### DATA FOR ANALYSIS
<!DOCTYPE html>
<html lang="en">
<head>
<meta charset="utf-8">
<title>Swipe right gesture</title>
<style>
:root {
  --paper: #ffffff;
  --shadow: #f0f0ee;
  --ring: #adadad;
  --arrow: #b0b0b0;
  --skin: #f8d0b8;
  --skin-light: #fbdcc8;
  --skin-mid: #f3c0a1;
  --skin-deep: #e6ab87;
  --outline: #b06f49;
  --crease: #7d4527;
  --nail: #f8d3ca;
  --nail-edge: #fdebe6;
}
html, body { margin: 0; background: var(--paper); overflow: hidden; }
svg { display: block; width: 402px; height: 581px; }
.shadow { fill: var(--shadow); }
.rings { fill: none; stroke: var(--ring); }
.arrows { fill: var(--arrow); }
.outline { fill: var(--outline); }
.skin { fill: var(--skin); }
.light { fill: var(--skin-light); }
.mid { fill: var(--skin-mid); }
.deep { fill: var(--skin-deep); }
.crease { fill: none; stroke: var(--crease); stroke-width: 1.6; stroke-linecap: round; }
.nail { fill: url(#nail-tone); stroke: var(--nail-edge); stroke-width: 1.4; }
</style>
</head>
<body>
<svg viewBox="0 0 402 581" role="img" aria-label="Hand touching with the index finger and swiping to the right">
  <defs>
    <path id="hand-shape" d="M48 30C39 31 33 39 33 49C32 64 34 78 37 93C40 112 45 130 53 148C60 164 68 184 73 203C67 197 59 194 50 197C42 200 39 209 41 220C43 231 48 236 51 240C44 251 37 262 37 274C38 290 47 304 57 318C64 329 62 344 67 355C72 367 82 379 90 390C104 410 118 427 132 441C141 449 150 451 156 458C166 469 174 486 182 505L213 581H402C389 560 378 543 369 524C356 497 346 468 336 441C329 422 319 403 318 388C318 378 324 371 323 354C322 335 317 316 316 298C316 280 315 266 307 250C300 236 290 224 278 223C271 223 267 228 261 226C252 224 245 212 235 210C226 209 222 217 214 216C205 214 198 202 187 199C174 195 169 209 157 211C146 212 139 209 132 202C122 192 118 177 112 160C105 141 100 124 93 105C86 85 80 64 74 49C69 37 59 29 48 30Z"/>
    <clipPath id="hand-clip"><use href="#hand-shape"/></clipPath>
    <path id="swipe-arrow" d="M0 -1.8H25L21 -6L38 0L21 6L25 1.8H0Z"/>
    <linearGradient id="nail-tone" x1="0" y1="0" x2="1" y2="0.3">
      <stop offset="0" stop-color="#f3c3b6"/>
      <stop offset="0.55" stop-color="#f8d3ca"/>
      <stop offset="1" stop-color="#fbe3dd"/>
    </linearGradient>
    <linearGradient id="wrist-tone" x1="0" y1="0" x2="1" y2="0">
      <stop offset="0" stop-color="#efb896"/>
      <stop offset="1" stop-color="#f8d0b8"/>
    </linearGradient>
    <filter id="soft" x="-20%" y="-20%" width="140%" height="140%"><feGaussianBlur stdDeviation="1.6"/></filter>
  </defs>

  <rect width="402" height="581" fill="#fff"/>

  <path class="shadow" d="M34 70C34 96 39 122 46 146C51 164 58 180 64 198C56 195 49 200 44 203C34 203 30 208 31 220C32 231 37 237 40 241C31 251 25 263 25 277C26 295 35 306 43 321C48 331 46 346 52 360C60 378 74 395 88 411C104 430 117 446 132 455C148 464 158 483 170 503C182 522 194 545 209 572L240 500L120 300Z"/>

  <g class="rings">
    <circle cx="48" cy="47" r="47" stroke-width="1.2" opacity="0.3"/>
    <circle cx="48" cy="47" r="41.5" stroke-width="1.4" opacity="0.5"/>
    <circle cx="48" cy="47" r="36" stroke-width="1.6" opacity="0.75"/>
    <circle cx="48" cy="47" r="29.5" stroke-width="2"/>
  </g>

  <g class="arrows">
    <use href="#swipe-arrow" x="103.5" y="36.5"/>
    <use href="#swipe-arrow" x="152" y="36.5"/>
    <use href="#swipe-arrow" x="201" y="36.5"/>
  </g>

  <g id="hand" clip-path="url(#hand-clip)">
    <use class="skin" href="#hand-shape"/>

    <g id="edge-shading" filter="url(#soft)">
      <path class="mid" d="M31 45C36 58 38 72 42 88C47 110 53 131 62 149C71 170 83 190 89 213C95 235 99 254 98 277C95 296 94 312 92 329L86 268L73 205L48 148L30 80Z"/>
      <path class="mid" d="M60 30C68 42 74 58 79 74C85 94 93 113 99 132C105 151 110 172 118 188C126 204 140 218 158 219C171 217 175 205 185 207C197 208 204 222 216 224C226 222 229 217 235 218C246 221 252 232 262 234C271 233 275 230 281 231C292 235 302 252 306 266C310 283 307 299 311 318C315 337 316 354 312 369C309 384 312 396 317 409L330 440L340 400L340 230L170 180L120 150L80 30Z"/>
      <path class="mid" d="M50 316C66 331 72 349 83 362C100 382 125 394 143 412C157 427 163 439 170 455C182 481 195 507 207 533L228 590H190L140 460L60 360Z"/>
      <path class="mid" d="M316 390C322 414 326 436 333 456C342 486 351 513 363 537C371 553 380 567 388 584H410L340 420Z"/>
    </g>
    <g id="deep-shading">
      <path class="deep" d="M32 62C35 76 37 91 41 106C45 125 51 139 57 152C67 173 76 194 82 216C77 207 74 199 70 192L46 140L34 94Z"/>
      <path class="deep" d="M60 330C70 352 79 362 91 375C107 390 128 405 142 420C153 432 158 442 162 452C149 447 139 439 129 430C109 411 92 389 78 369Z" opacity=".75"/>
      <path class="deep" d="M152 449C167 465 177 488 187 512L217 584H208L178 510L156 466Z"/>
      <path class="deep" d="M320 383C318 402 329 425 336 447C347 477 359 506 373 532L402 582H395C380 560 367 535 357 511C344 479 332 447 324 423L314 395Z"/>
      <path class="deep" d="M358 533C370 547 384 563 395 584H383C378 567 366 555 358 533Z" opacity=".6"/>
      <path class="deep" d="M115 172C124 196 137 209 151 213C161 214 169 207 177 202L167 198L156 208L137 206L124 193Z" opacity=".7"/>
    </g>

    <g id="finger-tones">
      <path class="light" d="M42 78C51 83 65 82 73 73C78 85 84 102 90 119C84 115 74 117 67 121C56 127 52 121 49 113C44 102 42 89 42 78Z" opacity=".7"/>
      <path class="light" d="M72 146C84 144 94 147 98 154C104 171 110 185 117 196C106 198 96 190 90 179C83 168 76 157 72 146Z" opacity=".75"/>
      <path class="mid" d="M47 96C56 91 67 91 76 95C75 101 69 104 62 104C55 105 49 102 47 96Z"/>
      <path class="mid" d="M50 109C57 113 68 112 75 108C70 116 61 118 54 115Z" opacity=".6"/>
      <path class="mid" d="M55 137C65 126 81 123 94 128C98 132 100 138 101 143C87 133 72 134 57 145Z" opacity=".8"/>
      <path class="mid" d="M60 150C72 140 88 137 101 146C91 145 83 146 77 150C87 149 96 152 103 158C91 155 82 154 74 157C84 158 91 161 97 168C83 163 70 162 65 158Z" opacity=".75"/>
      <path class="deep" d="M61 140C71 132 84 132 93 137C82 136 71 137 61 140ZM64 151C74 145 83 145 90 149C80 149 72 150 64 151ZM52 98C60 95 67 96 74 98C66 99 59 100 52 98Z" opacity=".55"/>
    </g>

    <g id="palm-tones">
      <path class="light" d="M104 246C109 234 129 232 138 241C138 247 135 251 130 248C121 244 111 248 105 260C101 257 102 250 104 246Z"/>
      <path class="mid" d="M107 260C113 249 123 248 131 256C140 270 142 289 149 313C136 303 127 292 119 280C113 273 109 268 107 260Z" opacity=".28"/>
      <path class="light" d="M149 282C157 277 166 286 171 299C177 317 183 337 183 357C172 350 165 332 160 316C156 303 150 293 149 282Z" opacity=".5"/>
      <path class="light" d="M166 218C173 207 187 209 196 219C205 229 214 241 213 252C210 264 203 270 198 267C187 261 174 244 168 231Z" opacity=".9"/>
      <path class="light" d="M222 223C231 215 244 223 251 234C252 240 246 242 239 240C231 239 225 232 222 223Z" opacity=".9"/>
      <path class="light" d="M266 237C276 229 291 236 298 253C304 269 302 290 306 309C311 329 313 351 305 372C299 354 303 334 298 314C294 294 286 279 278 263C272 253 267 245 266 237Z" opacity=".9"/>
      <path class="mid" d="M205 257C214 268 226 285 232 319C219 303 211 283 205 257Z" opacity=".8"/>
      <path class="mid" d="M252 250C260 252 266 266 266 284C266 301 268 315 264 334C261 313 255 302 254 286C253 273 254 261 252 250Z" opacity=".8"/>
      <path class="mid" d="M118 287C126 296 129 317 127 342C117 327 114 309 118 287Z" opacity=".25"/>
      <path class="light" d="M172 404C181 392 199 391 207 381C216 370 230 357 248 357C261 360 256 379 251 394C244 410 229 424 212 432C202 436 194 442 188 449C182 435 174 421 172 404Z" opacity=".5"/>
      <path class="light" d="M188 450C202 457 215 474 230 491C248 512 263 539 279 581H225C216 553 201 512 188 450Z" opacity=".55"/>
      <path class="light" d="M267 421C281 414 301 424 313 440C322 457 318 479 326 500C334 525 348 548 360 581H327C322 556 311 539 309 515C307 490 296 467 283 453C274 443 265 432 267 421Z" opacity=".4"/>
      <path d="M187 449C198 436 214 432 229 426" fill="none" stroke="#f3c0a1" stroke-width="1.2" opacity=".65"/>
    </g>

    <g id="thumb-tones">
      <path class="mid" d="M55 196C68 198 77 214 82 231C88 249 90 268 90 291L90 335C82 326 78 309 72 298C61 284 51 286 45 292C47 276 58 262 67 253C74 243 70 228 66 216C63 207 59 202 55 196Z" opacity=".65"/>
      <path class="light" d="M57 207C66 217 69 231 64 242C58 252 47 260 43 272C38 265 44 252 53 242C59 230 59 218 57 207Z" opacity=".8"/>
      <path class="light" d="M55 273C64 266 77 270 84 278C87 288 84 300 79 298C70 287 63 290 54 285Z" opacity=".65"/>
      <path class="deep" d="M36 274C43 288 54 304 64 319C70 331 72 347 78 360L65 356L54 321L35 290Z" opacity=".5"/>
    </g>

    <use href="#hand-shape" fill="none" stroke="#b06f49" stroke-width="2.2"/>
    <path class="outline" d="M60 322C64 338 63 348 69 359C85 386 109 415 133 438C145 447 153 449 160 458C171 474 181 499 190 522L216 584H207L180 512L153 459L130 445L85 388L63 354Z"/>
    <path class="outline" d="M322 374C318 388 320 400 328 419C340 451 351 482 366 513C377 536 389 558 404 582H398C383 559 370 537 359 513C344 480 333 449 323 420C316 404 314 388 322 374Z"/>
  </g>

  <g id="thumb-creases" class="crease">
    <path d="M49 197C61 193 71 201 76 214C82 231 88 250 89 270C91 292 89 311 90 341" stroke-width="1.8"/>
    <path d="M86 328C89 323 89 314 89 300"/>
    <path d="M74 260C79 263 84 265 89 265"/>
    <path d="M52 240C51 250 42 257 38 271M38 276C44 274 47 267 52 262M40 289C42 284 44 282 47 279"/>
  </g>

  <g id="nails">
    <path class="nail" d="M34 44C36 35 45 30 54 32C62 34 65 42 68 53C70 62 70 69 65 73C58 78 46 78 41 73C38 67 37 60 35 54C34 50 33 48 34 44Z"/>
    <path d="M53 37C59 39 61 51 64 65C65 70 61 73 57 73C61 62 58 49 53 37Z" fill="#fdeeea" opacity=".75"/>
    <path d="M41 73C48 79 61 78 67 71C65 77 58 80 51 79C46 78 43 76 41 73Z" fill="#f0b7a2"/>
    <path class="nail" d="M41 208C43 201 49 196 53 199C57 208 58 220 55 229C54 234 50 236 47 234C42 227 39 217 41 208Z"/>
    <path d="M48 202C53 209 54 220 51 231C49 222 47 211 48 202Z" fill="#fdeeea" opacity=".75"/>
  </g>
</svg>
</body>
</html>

### ABOUT THIS TASK
Going through the entries, return every line holding the word "crease".

### TASK RESULT
  --crease: #7d4527;
.crease { fill: none; stroke: var(--crease); stroke-width: 1.6; stroke-linecap: round; }
  <g id="thumb-creases" class="crease">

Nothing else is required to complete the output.